## EXERCISE
Print the records below exactly; all of them are needed.

(Collected data)

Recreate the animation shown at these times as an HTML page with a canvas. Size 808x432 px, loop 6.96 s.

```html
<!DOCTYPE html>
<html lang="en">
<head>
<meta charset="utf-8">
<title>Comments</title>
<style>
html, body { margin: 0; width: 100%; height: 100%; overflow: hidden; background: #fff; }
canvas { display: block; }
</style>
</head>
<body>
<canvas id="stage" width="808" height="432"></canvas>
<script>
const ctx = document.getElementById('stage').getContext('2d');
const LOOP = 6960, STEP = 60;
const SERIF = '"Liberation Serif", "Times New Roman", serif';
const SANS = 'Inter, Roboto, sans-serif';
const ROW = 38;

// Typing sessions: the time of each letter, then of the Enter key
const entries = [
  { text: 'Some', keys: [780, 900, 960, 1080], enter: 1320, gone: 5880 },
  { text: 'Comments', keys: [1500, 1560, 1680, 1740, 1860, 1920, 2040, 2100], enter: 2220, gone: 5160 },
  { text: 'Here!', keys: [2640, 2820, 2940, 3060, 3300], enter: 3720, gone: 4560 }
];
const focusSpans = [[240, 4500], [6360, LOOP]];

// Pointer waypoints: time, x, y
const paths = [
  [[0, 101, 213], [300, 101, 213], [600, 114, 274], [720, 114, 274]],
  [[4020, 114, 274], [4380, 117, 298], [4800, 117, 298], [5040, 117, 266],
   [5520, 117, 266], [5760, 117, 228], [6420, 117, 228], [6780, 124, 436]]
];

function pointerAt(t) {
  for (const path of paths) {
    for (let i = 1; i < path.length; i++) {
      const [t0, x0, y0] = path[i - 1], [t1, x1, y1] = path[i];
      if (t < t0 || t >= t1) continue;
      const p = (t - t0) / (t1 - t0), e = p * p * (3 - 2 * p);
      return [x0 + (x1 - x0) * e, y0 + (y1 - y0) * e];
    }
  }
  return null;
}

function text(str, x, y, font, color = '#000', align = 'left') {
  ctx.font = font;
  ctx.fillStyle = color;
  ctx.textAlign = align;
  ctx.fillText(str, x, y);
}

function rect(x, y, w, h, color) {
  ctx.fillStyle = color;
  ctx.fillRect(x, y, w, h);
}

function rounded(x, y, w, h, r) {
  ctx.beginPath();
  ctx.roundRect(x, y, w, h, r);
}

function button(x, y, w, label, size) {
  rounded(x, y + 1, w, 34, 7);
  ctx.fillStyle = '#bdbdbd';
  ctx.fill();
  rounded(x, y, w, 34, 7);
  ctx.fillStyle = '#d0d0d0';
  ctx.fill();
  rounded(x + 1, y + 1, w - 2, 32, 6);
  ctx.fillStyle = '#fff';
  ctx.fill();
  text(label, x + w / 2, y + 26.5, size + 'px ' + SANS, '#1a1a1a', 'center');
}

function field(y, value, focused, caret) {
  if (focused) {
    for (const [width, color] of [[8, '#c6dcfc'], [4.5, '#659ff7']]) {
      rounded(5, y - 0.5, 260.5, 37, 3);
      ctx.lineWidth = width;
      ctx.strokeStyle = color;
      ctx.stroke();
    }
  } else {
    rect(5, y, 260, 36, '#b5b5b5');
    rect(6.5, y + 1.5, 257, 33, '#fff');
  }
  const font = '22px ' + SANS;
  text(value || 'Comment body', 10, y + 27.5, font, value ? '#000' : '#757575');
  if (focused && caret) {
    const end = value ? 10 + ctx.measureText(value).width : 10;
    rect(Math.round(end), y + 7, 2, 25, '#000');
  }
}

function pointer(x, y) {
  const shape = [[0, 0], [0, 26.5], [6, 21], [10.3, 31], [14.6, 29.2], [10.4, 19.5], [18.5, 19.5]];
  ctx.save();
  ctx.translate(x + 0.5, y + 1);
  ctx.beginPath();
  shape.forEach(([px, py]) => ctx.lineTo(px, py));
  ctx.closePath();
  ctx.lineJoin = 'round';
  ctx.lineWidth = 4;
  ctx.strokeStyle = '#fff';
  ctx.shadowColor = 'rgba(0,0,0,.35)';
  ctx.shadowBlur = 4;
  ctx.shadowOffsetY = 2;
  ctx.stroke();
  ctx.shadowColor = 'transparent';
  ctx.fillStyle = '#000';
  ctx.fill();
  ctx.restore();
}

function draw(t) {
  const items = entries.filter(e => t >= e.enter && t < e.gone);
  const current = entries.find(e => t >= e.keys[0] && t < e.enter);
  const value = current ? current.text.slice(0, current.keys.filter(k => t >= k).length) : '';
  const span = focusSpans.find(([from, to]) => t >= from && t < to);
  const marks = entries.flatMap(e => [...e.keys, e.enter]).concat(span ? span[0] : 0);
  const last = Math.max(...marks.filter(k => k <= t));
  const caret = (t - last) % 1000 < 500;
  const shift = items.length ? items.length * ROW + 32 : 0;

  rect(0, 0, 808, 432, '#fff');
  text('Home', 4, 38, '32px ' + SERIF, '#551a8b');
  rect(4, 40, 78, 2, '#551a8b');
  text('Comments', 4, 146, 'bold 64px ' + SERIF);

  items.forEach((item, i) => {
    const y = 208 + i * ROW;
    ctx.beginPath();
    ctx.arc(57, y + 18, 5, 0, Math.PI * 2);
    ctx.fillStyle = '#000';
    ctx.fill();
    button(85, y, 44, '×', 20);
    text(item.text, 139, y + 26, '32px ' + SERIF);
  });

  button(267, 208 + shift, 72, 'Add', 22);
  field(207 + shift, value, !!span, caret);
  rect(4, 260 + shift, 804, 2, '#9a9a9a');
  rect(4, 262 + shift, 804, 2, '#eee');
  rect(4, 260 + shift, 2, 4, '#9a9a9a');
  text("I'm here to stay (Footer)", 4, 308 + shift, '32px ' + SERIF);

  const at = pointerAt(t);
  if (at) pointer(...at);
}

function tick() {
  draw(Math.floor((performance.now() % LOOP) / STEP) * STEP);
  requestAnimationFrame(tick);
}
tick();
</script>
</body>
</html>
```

## TASK ANSWER
Recreate the animation shown at these times as an HTML page with a canvas. Size 808x432 px, loop 6.96 s.

```html
<!DOCTYPE html>
<html lang="en">
<head>
<meta charset="utf-8">
<title>Comments</title>
<style>
html, body { margin: 0; width: 100%; height: 100%; overflow: hidden; background: #fff; }
canvas { display: block; }
</style>
</head>
<body>
<canvas id="stage" width="808" height="432"></canvas>
<script>
const ctx = document.getElementById('stage').getContext('2d');
const LOOP = 6960, STEP = 60;
const SERIF = '"Liberation Serif", "Times New Roman", serif';
const SANS = 'Inter, Roboto, sans-serif';
const ROW = 38;

// Typing sessions: the time of each letter, then of the Enter key
const entries = [
  { text: 'Some', keys: [780, 900, 960, 1080], enter: 1320, gone: 5880 },
  { text: 'Comments', keys: [1500, 1560, 1680, 1740, 1860, 1920, 2040, 2100], enter: 2220, gone: 5160 },
  { text: 'Here!', keys: [2640, 2820, 2940, 3060, 3300], enter: 3720, gone: 4560 }
];
const focusSpans = [[240, 4500], [6360, LOOP]];

// Pointer waypoints: time, x, y
const paths = [
  [[0, 101, 213], [300, 101, 213], [600, 114, 274], [720, 114, 274]],
  [[4020, 114, 274], [4380, 117, 298], [4800, 117, 298], [5040, 117, 266],
   [5520, 117, 266], [5760, 117, 228], [6420, 117, 228], [6780, 124, 436]]
];

function pointerAt(t) {
  for (const path of paths) {
    for (let i = 1; i < path.length; i++) {
      const [t0, x0, y0] = path[i - 1], [t1, x1, y1] = path[i];
      if (t < t0 || t >= t1) continue;
      const p = (t - t0) / (t1 - t0), e = p * p * (3 - 2 * p);
      return [x0 + (x1 - x0) * e, y0 + (y1 - y0) * e];
    }
  }
  return null;
}

function text(str, x, y, font, color = '#000', align = 'left') {
  ctx.font = font;
  ctx.fillStyle = color;
  ctx.textAlign = align;
  ctx.fillText(str, x, y);
}

function rect(x, y, w, h, color) {
  ctx.fillStyle = color;
  ctx.fillRect(x, y, w, h);
}

function rounded(x, y, w, h, r) {
  ctx.beginPath();
  ctx.roundRect(x, y, w, h, r);
}

function button(x, y, w, label, size) {
  rounded(x, y + 1, w, 34, 7);
  ctx.fillStyle = '#bdbdbd';
  ctx.fill();
  rounded(x, y, w, 34, 7);
  ctx.fillStyle = '#d0d0d0';
  ctx.fill();
  rounded(x + 1, y + 1, w - 2, 32, 6);
  ctx.fillStyle = '#fff';
  ctx.fill();
  text(label, x + w / 2, y + 26.5, size + 'px ' + SANS, '#1a1a1a', 'center');
}

function field(y, value, focused, caret) {
  if (focused) {
    for (const [width, color] of [[8, '#c6dcfc'], [4.5, '#659ff7']]) {
      rounded(5, y - 0.5, 260.5, 37, 3);
      ctx.lineWidth = width;
      ctx.strokeStyle = color;
      ctx.stroke();
    }
  } else {
    rect(5, y, 260, 36, '#b5b5b5');
    rect(6.5, y + 1.5, 257, 33, '#fff');
  }
  const font = '22px ' + SANS;
  text(value || 'Comment body', 10, y + 27.5, font, value ? '#000' : '#757575');
  if (focused && caret) {
    const end = value ? 10 + ctx.measureText(value).width : 10;
    rect(Math.round(end), y + 7, 2, 25, '#000');
  }
}

function pointer(x, y) {
  const shape = [[0, 0], [0, 26.5], [6, 21], [10.3, 31], [14.6, 29.2], [10.4, 19.5], [18.5, 19.5]];
  ctx.save();
  ctx.translate(x + 0.5, y + 1);
  ctx.beginPath();
  shape.forEach(([px, py]) => ctx.lineTo(px, py));
  ctx.closePath();
  ctx.lineJoin = 'round';
  ctx.lineWidth = 4;
  ctx.strokeStyle = '#fff';
  ctx.shadowColor = 'rgba(0,0,0,.35)';
  ctx.shadowBlur = 4;
  ctx.shadowOffsetY = 2;
  ctx.stroke();
  ctx.shadowColor = 'transparent';
  ctx.fillStyle = '#000';
  ctx.fill();
  ctx.restore();
}

function draw(t) {
  const items = entries.filter(e => t >= e.enter && t < e.gone);
  const current = entries.find(e => t >= e.keys[0] && t < e.enter);
  const value = current ? current.text.slice(0, current.keys.filter(k => t >= k).length) : '';
  const span = focusSpans.find(([from, to]) => t >= from && t < to);
  const marks = entries.flatMap(e => [...e.keys, e.enter]).concat(span ? span[0] : 0);
  const last = Math.max(...marks.filter(k => k <= t));
  const caret = (t - last) % 1000 < 500;
  const shift = items.length ? items.length * ROW + 32 : 0;

  rect(0, 0, 808, 432, '#fff');
  text('Home', 4, 38, '32px ' + SERIF, '#551a8b');
  rect(4, 40, 78, 2, '#551a8b');
  text('Comments', 4, 146, 'bold 64px ' + SERIF);

  items.forEach((item, i) => {
    const y = 208 + i * ROW;
    ctx.beginPath();
    ctx.arc(57, y + 18, 5, 0, Math.PI * 2);
    ctx.fillStyle = '#000';
    ctx.fill();
    button(85, y, 44, '×', 20);
    text(item.text, 139, y + 26, '32px ' + SERIF);
  });

  button(267, 208 + shift, 72, 'Add', 22);
  field(207 + shift, value, !!span, caret);
  rect(4, 260 + shift, 804, 2, '#9a9a9a');
  rect(4, 262 + shift, 804, 2, '#eee');
  rect(4, 260 + shift, 2, 4, '#9a9a9a');
  text("I'm here to stay (Footer)", 4, 308 + shift, '32px ' + SERIF);

  const at = pointerAt(t);
  if (at) pointer(...at);
}

function tick() {
  draw(Math.floor((performance.now() % LOOP) / STEP) * STEP);
  requestAnimationFrame(tick);
}
tick();
</script>
</body>
</html>
```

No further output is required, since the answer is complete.